San Antonio’s new City Council voted unanimously Thursday to annex almost six square miles of mostly undeveloped land in southern Bexar County.

The annexation will help the City preserve existing land use and stave off undesired development in the mainly rural community, said Councilwoman Rebecca Viagran (D3), whose district will absorb the area. The land lies south of current city limits, south of Neal Road, west of Pleasanton Road, north of Loop 1604, and east of Applewhite Road. The area sits south of the Texas A&M-San Antonio campus and the Toyota assembly plant.

The annexation is slated to go into effect July 13.

Annexation reform is expected to be a hot topic when state lawmakers reconvene for a special session in July, so the City should be concerned about whether the State Legislature will further limit the ability of Texas cities to conduct annexation, Viagran said.

“One of the reasons we want to move forward with this is [so] that the State gives us authority to maintain land controls,” Viagran said.

City Planning Director Bridgett White said gaining the land would allow the City to place resource protections in the area near the Medina River and around part of the Land Heritage Institute’s nature preserve.

The annexation will extend full city services to the area, which will be served by Fire Station No. 50 and by the south police patrol substation. The net cost to the City serving the area would be $1.24 million over 20 years.

But several area residents objected to the annexation, with many saying the City did not give them enough time to become informed about the issue and that City staff should have done more to personally notify them.

City officials first notified affected property owners on April 20. One week later, they notified property owners eligible for a 10-year non-annexation agreement through an agricultural exemption. Nearly half of the property owners notified about the planned annexation opted to sign the development/non-annexation agreement.

“To say this process was rushed is an understatement,” said resident Cesar Herrera. “Two months isn’t long enough for people to understand and get information.”

Herrera noted opposition on the part of a few Planning Commission members when they considered the annexation in a May 24 meeting. The commission approved the annexation.

Other detractors said they were not aware they lived in San Antonio’s extraterratorial jurisdiction (ETJ) or were eyed for annexation.

Mike Rodriguez said there was a lack of communication with City staff, and that he had questions about the agricultural exemption and the proposed boundaries.

“The process has been fast and we haven’t been able to pull ourselves together,” he added.

Geneva Rodriguez said she, her family, and neighbors fear they will lose much when the City imposes its taxes and livestock regulations.

“We don’t want to have the city regulations,” she said. “We love the country life, the country setting.”

Viagran and other Council members said they understood residents’ questions and concerns.

Asked by Viagran how a delay would affect such an annexation, City Attorney Andy Segovia said a delay would force the City “to start from scratch” in notifying property owners and going through the mandated time limit of public hearings before the Council could reconsider annexation.

Councilwoman Shirley Gonzales (D5) said she typically would oppose annexation as it stretches the City’s already-thin resources.
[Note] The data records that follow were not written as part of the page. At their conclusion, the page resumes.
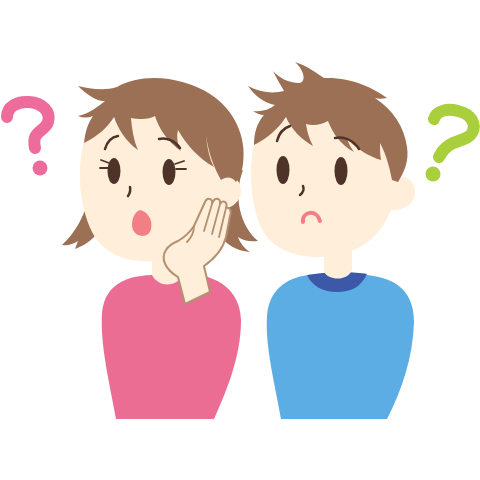
<!DOCTYPE html>
<html lang="en">
<head>
<meta charset="utf-8">
<title>Puzzled woman and man</title>
<style>
:root {
  --paper: #ffffff;
  --skin: #ffeed9;
  --hair: #9b7055;
  --feature: #4e3428;
  --hand-line: #b3906f;
  --pink: #eb6d94;
  --mouth: #f27f86;
  --blue: #5bade3;
  --navy: #3c58a8;
  --pink-mark: #ee6c9c;
  --green-mark: #a9d03c;
}
html, body { margin: 0; background: var(--paper); overflow: hidden; }
svg { display: block; width: 480px; height: 480px; }
.skin { fill: var(--skin); }
.hair { fill: var(--hair); }
.eye { fill: var(--feature); }
.line { fill: none; stroke: var(--feature); stroke-width: 2.5; stroke-linecap: round; stroke-linejoin: round; }
.lash { stroke-width: 1.8; }
.mouth { fill: var(--mouth); }
.frown { fill: none; stroke: var(--mouth); stroke-width: 4; stroke-linecap: round; stroke-linejoin: round; }
.hand { fill: var(--skin); stroke: var(--hand-line); stroke-width: 2; stroke-linejoin: round; stroke-linecap: round; }
.finger { fill: none; stroke: var(--hand-line); stroke-width: 1.8; stroke-linecap: round; }
.pink-top { fill: var(--pink); }
.blue-top { fill: var(--blue); }
.collar { fill: var(--navy); }
.hook { fill: none; stroke-width: 12; stroke-linecap: round; stroke-linejoin: round; }
.pink-mark .hook { stroke: var(--pink-mark); }
.pink-mark .dot { fill: var(--pink-mark); }
.green-mark .hook { stroke: var(--green-mark); }
.green-mark .dot { fill: var(--green-mark); }
</style>
</head>
<body>
<svg viewBox="0 0 480 480" role="img" aria-label="A woman with a hand on her cheek and a man, both puzzled, with question marks">
  <g class="woman">
    <path class="hair" d="M90 196C84 216 76 232 62 245C68 246 73 244 78 241L75 249C86 245 95 238 101 228L112 200Z"/>
    <path class="hair" d="M218 176L243 170C233 196 240 226 258 241C250 242 244 241 238 237C240 243 245 249 250 252C236 251 226 244 219 235Z"/>
    <path class="pink-top" d="M116 419C110 385 100 345 102 314C104 288 121 276 152 275L184 273C220 275 240 291 241 320C241 355 228 388 214 419Z"/>
    <path class="skin" d="M152 240H184V273C177 288 159 288 152 275Z"/>
    <path class="skin" d="M84 140C77 168 79 205 92 232C104 254 126 263 153 261C188 258 208 238 218 208C230 211 241 202 241 191C241 181 234 175 225 177L214 120L150 98Z"/>
    <path class="hair" d="M84 143C85 132 88 123 93 116C88 118 83 118 78 116C88 114 98 107 105 101C97 102 86 94 78 86C90 89 105 91 117 87C143 72 183 77 210 94C234 109 247 137 243 164C242 172 239 178 236 182C230 175 225 178 221 180C213 166 208 151 206 135C207 148 210 160 214 167C198 158 186 144 178 130C176 138 178 145 181 151C168 142 159 129 155 116C150 119 142 120 131 118C132 130 134 141 138 150C125 141 118 128 114 117C108 127 98 136 84 143Z"/>
    <g class="woman-face">
      <path class="line" d="M105 149C107 142 112 137 118 136M159 139C167 137 175 141 180 148"/>
      <ellipse class="eye" cx="114" cy="171" rx="6.5" ry="13"/>
      <ellipse class="eye" cx="169" cy="172" rx="6.5" ry="13"/>
      <path class="line lash" d="M109 163L101 160M108 168L100 168M175 164L184 161M176 169L186 169"/>
      <path class="line" d="M130 187Q131 192 128 196"/>
      <path class="mouth" d="M140 210C148 212 153 220 151 229C149 238 137 238 133 230C130 222 134 212 140 210Z"/>
    </g>
    <g class="raised-hand">
      <path class="hand" d="M185 304L178 277C166 270 160 259 166 250C169 245 173 243 178 241C185 237 190 232 194 226L205 202C207 197 213 198 212 204C214 197 221 197 220 204C223 199 228 202 226 208C230 207 232 211 230 216L226 237C223 249 214 259 204 266L210 292Z"/>
      <path class="finger" d="M212 204L204 231M220 204L212 234M226 208L219 237M194 226C194 233 191 238 187 242"/>
    </g>
  </g>
  <g class="man">
    <path class="blue-top" d="M281 419C275 384 265 347 267 316C269 290 286 278 308 275L367 275C397 278 414 292 414 322C413 357 402 390 387 419Z"/>
    <path class="collar" d="M307 275C321 272 353 271 367 274C361 287 351 292 337 292C323 292 312 286 307 275Z"/>
    <path class="skin" d="M324 242H352V270C348 281 329 281 324 272Z"/>
    <path class="skin" d="M255 140C248 168 250 208 264 233C276 251 299 258 325 257C360 254 381 236 391 210C405 211 415 203 415 192C415 181 406 175 396 177L384 125L318 98Z"/>
    <path class="hair" d="M254 145C254 133 257 123 264 115C260 115 256 113 253 111C261 112 269 110 275 105C264 103 254 95 248 86C259 92 272 94 284 91C280 84 276 77 273 71C279 78 289 83 299 83C307 82 304 70 295 62C308 66 316 73 324 78C351 77 374 88 387 98C382 99 378 99 375 98C393 110 404 126 407 147C409 160 405 171 398 182L392 180C390 170 387 156 380 143C380 149 380 155 381 160C370 157 357 149 347 139C349 144 351 148 354 152C341 145 333 134 328 121C321 125 313 126 306 124C307 131 309 139 313 146C301 139 291 129 286 117C279 128 268 138 254 145Z"/>
    <g class="man-face">
      <path class="line" d="M277 141C279 133 284 128 290 126M335 138C345 136 354 141 359 149"/>
      <ellipse class="eye" cx="283" cy="170" rx="6.5" ry="14"/>
      <ellipse class="eye" cx="341" cy="171" rx="6.5" ry="14"/>
      <path class="line" d="M303 186Q305 191 300 195"/>
      <path class="frown" d="M303 222C302 211 317 209 320 221"/>
    </g>
  </g>
  <g class="pink-mark">
    <path class="hook" d="M7 117C7 107 17 101 29 102C43 103 51 112 48 122C45 132 31 130 35 148"/>
    <circle class="dot" cx="40" cy="168" r="7.5"/>
  </g>
  <g class="green-mark">
    <path class="hook" d="M434 119C436 111 447 108 458 111C471 114 477 124 472 133C466 143 448 138 439 157"/>
    <circle class="dot" cx="433" cy="174" r="7.5"/>
  </g>
</svg>
</body>
</html>
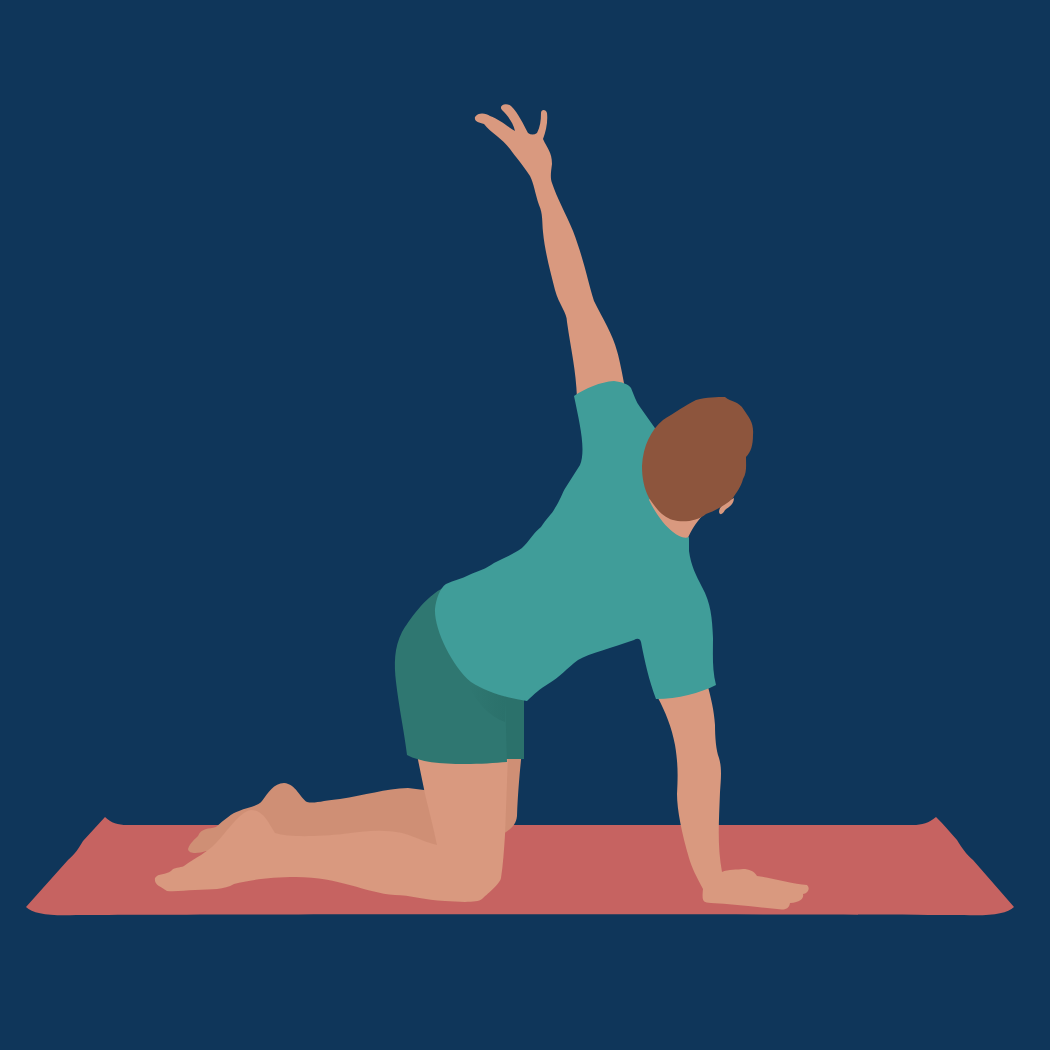
<!DOCTYPE html>
<html lang="en">
<head>
<meta charset="utf-8">
<title>Kneeling twist yoga pose</title>
<style>
:root {
  --night: #0f365a;
  --mat: #c66361;
  --skin: #d9997f;
  --skin-shade: #cf8f75;
  --shirt: #409d99;
  --shorts: #2f7771;
  --shorts-shade: #2b716b;
  --hair: #8d553d;
}
html, body { margin: 0; background: var(--night); overflow: hidden; }
svg { display: block; width: 1050px; height: 1050px; }
.mat { fill: var(--mat); }
.skin { fill: var(--skin); }
.skin-shade { fill: var(--skin-shade); }
.shirt { fill: var(--shirt); }
.shorts { fill: var(--shorts); }
.shorts-shade { fill: var(--shorts-shade); }
.hair { fill: var(--hair); }
</style>
</head>
<body>
<svg viewBox="0 0 1050 1050" role="img" aria-label="Person kneeling on a yoga mat, twisting with one arm raised">
  <defs>
    <linearGradient id="shorts-fold" x1="0" y1="0" x2="1" y2="0">
      <stop offset="0" stop-color="#2b716b" stop-opacity="0"/>
      <stop offset="1" stop-color="#2b716b"/>
    </linearGradient>
  </defs>

  <path class="mat" d="M105 817 C111 823 118 825 127 825 H913 C922 825 929 823 936 817 C944 825 950 832 957 840 C962 848 966 854 973 860 L1014 907 C1007 914 990 916 964 915 C820 914 220 914 76 915 C50 916 33 914 26 907 L68 860 C75 854 79 848 83 841 Z"/>

  <g id="far-leg">
    <path class="skin-shade" d="M188 849 C190 843 195 839 198 836 C201 828 209 829 216 827 C224 820 232 813 239 811 C247 807 257 807 262 801 C268 793 274 783 284 783 C296 784 300 798 307 802 C315 804 325 800 340 799 C365 795 385 789 408 788 L440 792 L450 850 L280 850 L206 851 C200 853 189 855 188 849 Z"/>
    <path class="skin-shade" d="M500 750 H522 C520 770 518 790 517 816 C516 825 511 829 503 834 Z"/>
  </g>

  <path id="near-leg" class="skin" d="M417 755 H508 L505 835 C504 850 503 865 501 878 C500 884 486 895 482 899 C477 903 460 902 445 901 C425 900 410 895 395 895 C365 893 340 877 296 877 C270 877 250 880 234 884 C224 890 212 889 195 890 C185 890 176 892 167 891 C160 886 154 885 155 878 C158 873 166 875 171 871 C174 867 180 868 184 866 C195 858 208 852 216 843 C227 832 239 812 251 810 C263 810 268 822 275 833 C290 838 322 836 343 834 C365 831 382 829 402 833 C416 837 427 843 437 845 C433 824 426 800 424 789 Z"/>

  <g id="shorts">
    <path class="shorts-shade" d="M500 690 H524 V759 H504 Z"/>
    <path class="shorts" d="M445 587 C425 596 408 622 402 632 C394 648 394 664 396 682 C399 708 404 730 407 755 C420 762 440 764 465 764 C480 764 495 763 507 762 L505 695 L470 640 Z"/>
    <path fill="url(#shorts-fold)" d="M468 684 L505 697 V722 C488 716 476 702 468 684 Z"/>
  </g>

  <path id="raised-arm" class="skin" d="M577 398 C576 370 571 350 567 322 C567 312 559 305 555 290 C550 270 545 252 543 232 C542 222 543 214 539 205 C535 193 534 184 530 176 C523 165 515 156 510 149 C502 138 491 133 484 124 C479 122 474 122 475 117 C478 112 486 113 490 116 C499 119 508 127 515 131 C513 122 507 115 502 110 C498 105 506 102 511 106 C519 114 523 124 528 133 C531 135 534 135 537 133 C540 127 541 121 541 113 C541 109 546 109 547 113 C548 122 546 131 543 139 C547 148 552 152 552 164 C551 172 550 177 552 183 C557 198 565 212 573 231 C584 260 588 282 594 301 C603 319 613 335 617 351 C620 361 622 373 625 388 L605 410 Z"/>

  <path id="support-arm" class="skin" d="M655 690 L707 683 C711 698 714 710 715 725 C715 737 716 750 719 758 C722 768 721 778 720 792 C719 820 717 845 722 872 C728 869 738 870 743 869 C749 869 754 871 757 876 C772 878 793 884 807 885 C811 889 807 894 803 894 C804 898 801 902 790 903 C789 910 783 910 777 909 C757 907 732 904 711 903 C702 903 702 900 703 889 C696 876 692 868 689 858 C682 834 677 810 677 794 C678 775 678 763 675 745 C672 728 665 711 658 698 Z"/>

  <g id="head-back">
    <path class="skin" d="M719 512 C719 507 724 503 734 498 C734 504 729 507 725 510 C723 514 720 516 719 512 Z"/>
    <path class="skin" d="M646 488 L706 512 C698 520 692 528 687 540 L665 538 L645 505 Z"/>
  </g>

  <path id="shirt" class="shirt" d="M574 396 C586 388 600 382 614 381 C622 382 628 384 631 388 C634 395 636 402 640 407 L657 431 L668 470 L649 500 C656 514 664 525 673 532 C678 536 684 539 689 537 V551 C691 566 696 575 702 587 C711 603 712 618 713 638 C713 655 712 669 716 685 C700 693 678 699 656 699 C649 680 645 663 641 642 C640 638 637 638 634 640 C612 648 590 653 578 660 C567 668 560 677 548 684 C541 688 533 695 527 701 C505 698 485 691 471 682 C452 666 434 629 435 609 C436 599 440 588 446 584 C454 580 462 579 469 575 C478 571 486 569 494 563 C504 558 514 554 522 548 C529 542 533 533 541 527 C546 519 552 514 555 508 C560 501 562 493 566 487 L580 465 C586 450 580 425 574 396 Z"/>

  <path id="hair" class="hair" d="M642 466 C643 446 651 430 663 420 C674 413 686 405 696 400 C707 397 717 397 725 397 C731 402 739 401 744 410 C749 418 754 422 753 435 C753 445 751 452 746 457 C746 466 747 472 743 479 C741 487 736 493 733 498 C725 506 714 511 706 514 C698 521 683 523 673 520 C662 517 655 507 649 498 C644 488 642 478 642 466 Z"/>
</svg>
</body>
</html>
However, in the case of the Neal Road area, Gonzales agreed with Viagran: “It does seem we’re preserving land and allowing people to maintain their land use.”

New Councilmen John Courage (D9) and Greg Brockhouse (D6) pressed for a delay on the vote.

“Sixty days is an extremely short period of time for people who have lived there for years,” Courage said.

“I’m concerned with how we affect people and their pocketbooks,” Brockhouse said.

Councilwoman Ana Sandoval (D7) expressed fear that some affected residents may not be able to pay increased property taxes when the City annexes their land.

For an area home valued at $95,000, the City’s tax would add an annual average of $400 to a property taxpayer’s total bill, City officials noted.

Presiding over his first full regular Council meeting as mayor, Ron Nirenberg felt the area and the City both could benefit from annexation. He has previously taken a stance against annexation policies in other areas around town.

“This is fairly undeveloped land,” Nirenberg said of the Neal Road area. “I see this as entirely consistent with what the City wants to accomplish.”

Edmond Ortiz, a lifelong San Antonian, is a freelance reporter/editor who has worked with the San Antonio Express-News and Prime Time Newspapers.